With me going to Miami for my internship, my friends were more excited about my summer job than one might normally expect. But my internship was special for reasons beyond that extended spring break type feeling that accompanied. One of those reasons was the early introduction to the amazing alumni group here through a SIP Miami event. Miami is booming with the tech startup culture and there are always so many startup networking events happening that one could attend, but Chris Martin & Brooke Levin (Duke Alumnus) introduced some specific events which were worth my time and helped me in making some great connections.
I worked with Venture Hive (a tech based startup incubator/accelerator) as a fellow and Castaclip (an online video streaming startup with their US office inside venture Hive) as a strategy & marketing intern. My work with Castaclip was very challenging wherein I learnt in & out of media industry, and then I used analytic softwares to crunch the vast amount of user data to develop white paper and strategy on how to expand in US market. With Venture Hive, I was given few vast subjects to research upon and analyse the startup trends, based on that, I wrote papers on those topics for entrepreneurs. The culture inside Venture Hive was very encouraging where people were friendly and very willing to share their knowledge & experiences. My 10 weeks here were, to say the least, extremely well-spent and enriching.

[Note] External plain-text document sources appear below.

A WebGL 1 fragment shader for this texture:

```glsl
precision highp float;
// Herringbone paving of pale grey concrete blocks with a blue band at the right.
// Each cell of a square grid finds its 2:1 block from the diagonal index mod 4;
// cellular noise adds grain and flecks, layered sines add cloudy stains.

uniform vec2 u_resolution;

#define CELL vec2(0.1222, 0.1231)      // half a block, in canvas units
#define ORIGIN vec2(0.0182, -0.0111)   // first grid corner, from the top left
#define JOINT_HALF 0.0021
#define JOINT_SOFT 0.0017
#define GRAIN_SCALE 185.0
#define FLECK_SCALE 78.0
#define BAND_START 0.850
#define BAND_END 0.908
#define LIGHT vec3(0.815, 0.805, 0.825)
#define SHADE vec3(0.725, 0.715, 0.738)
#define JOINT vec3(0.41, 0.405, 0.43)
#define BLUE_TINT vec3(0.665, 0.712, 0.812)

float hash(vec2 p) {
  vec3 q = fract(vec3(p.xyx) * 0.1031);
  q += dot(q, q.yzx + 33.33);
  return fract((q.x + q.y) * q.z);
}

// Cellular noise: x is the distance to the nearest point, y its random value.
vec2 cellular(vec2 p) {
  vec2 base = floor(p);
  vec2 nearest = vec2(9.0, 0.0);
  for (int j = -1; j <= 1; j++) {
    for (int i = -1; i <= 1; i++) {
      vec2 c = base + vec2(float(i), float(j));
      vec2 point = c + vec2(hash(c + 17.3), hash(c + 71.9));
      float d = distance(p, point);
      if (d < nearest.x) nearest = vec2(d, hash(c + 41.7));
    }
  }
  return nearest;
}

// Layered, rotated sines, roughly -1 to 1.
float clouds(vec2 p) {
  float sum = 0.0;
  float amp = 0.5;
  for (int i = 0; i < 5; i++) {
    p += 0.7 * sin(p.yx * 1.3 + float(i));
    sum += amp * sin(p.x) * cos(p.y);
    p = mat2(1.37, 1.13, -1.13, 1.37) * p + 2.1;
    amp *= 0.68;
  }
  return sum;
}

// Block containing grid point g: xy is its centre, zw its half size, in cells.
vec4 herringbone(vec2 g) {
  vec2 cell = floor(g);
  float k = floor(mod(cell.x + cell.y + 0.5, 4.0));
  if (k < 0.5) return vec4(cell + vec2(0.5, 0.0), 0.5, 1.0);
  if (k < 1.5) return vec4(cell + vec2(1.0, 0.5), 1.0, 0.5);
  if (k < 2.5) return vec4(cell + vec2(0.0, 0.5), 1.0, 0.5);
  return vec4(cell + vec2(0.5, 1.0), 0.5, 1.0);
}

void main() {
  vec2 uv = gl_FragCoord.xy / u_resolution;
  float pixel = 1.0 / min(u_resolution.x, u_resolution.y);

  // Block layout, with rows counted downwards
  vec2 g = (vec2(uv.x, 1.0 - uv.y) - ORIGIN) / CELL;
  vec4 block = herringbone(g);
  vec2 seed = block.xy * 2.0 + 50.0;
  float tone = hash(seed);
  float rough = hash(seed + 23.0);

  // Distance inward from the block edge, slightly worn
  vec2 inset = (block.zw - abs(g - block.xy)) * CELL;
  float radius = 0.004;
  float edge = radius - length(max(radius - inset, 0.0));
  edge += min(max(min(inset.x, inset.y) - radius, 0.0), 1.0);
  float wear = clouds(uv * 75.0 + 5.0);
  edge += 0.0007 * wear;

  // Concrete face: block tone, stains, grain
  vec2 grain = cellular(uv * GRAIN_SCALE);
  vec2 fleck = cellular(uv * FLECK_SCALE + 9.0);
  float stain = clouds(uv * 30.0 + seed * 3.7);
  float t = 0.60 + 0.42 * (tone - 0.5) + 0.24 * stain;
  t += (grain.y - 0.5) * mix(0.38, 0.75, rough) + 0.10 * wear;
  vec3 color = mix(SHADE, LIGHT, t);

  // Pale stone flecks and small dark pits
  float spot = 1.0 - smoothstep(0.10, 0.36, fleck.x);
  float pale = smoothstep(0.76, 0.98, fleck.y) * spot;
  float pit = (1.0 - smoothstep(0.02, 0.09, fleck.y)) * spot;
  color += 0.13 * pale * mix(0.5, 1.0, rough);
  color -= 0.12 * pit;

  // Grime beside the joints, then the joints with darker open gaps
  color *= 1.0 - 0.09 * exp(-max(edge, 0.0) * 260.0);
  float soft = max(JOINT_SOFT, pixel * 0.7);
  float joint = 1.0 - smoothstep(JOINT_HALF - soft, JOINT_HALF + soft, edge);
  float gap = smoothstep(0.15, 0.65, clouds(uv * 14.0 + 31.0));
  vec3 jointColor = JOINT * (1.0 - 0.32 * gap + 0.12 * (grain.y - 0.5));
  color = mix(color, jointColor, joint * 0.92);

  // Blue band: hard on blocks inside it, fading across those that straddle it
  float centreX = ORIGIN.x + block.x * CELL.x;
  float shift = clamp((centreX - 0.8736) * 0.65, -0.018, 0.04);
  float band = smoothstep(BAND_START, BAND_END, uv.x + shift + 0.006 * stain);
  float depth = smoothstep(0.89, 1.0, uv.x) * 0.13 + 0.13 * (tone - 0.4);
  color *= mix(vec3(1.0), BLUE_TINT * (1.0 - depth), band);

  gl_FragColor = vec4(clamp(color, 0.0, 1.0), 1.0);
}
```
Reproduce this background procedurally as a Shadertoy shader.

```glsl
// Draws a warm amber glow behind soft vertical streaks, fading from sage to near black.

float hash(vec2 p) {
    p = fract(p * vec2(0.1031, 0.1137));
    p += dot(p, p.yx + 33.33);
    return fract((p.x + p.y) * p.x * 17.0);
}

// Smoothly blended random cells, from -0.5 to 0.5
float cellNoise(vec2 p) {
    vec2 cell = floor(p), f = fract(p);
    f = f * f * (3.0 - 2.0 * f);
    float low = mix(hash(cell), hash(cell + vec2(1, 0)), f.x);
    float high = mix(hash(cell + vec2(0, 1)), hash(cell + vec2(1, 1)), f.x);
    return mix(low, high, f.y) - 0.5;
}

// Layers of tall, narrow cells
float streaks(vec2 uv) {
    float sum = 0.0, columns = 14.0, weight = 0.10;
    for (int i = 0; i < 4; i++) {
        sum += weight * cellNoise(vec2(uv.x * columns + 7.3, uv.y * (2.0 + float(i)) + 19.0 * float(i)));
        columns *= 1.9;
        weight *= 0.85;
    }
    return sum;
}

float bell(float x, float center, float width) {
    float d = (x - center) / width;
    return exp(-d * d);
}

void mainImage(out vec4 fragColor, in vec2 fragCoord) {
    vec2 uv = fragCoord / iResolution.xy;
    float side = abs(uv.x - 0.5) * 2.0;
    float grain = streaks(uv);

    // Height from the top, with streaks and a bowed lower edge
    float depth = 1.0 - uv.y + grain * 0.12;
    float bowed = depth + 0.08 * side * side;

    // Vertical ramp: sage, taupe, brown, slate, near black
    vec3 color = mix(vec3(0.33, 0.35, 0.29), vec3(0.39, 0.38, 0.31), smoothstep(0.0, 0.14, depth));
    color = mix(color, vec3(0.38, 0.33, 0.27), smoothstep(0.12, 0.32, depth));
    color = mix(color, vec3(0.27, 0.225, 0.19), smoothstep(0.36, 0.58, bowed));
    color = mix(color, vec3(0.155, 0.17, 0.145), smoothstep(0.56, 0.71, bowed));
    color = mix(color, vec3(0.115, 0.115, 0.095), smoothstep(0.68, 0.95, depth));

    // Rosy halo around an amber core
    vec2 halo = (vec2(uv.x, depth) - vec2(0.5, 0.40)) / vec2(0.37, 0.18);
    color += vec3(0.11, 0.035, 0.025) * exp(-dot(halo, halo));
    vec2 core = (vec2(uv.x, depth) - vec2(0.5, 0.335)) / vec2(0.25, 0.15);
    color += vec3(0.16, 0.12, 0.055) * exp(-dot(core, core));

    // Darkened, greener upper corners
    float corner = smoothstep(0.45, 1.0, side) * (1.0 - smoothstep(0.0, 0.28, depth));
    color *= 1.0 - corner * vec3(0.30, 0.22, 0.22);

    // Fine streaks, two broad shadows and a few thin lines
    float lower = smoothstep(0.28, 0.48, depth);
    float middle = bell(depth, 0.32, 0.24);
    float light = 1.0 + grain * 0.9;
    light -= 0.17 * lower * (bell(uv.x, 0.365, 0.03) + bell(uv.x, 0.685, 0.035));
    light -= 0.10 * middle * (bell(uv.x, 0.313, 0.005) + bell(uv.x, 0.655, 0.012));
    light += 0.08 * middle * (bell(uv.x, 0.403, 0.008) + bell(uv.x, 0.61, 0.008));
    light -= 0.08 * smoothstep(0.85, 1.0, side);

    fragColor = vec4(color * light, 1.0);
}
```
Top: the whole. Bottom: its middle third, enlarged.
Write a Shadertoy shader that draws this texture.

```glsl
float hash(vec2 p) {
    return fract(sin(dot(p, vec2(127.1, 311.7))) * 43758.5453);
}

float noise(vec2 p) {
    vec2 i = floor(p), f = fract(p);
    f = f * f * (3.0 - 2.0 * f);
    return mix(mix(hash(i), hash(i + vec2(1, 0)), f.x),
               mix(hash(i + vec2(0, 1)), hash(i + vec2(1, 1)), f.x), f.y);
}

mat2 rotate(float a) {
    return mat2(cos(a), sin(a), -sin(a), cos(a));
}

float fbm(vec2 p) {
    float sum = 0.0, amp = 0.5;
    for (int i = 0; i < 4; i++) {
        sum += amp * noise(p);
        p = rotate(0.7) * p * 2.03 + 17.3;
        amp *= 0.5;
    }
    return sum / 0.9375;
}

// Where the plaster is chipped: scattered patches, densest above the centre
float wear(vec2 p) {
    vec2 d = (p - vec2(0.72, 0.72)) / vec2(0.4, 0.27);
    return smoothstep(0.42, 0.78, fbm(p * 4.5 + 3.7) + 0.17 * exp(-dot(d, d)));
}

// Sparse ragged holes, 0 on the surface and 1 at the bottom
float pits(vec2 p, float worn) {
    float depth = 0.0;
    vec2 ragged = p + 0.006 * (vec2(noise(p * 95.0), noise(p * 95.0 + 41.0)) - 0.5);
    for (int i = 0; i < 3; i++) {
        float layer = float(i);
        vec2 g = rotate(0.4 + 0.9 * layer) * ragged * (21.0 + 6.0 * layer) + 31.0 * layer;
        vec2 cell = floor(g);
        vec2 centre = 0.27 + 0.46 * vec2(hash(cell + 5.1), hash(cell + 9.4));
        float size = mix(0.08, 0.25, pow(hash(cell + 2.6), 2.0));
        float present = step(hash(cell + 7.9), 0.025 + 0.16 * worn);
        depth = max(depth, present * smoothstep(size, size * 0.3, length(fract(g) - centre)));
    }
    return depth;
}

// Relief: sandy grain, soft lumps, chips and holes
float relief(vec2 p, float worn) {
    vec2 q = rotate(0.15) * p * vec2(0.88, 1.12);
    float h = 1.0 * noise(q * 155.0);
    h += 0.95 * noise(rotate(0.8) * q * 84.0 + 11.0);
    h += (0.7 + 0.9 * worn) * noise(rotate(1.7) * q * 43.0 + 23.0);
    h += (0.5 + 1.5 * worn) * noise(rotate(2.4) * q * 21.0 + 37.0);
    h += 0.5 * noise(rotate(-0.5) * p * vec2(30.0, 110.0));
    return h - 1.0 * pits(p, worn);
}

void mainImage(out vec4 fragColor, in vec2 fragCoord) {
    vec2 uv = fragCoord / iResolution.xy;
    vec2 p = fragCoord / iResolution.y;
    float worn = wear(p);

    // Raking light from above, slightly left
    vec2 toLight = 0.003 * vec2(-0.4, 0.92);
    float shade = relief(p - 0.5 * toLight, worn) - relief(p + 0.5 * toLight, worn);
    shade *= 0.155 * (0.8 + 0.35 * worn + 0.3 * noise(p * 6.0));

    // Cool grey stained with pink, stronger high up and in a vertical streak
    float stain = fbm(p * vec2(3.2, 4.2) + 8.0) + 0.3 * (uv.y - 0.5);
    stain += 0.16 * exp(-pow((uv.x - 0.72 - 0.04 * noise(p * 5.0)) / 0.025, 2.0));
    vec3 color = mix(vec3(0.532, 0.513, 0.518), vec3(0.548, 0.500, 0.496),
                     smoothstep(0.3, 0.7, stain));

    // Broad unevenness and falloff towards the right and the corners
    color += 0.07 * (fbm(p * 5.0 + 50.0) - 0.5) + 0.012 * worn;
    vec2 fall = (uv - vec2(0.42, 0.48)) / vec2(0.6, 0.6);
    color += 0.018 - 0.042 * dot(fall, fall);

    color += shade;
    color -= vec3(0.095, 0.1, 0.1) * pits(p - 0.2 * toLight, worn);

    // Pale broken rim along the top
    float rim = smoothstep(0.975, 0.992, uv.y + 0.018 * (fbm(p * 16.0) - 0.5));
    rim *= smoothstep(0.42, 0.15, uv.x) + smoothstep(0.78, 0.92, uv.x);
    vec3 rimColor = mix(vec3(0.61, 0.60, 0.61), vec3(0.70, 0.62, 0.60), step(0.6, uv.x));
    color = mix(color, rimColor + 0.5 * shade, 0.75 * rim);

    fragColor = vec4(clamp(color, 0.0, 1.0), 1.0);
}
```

As everyone can easily imagine, internship in Miami has to be fun. On top of that, SIP provided us a very good platform to explore the technology and startup scene in Florida. In addition to daily job tasks at the startup company called Venture Hive, we were invited to a lot of networking events which engaged Duke Alumni from different circles to connect and interact with investors, developers and industry professionals. It was one of these events where I came to know about popular community meet ups encouraging the collision of ideas and striving to build an ecosystem to buttress ventures.
I got to meet very interesting folks at Venture Hive, there was a diversified group of people working on creative ideas from all over the world. The work culture was professional and everyone was eager to help out one another. I enjoyed the whole experience and would recommend this opportunity to anyone who is passionate about entrepreneurship and wants to get his foot in the door.
Greetings from Med3D! This summer though short, was probably Med3D’s most important summer, as we hope it sees many more summers to come! Our team, as introduced in the previous posts, tried to use this summer to define our milestones, assess the landscape, and advance our prototypes. We loved to be a part of the summer innovation program, as it provided us with new resources and connected us to new doors to knock on as we navigated this important phase! To give you an idea about the kind of things that kept us busy this summer, I can tell you we got ourselves legally informed, connected with regulatory giants, made progress with our multiple sciency partnerships, connected with veteran entrepreneurs, and collected amazing data. Most of all we realized first hand that building a start-up is nothing but hard work, dedication, and drive! We are looking forward to continuing our efforts and enjoy making a system work in front of our eyes! Thanks team SIP for all your support.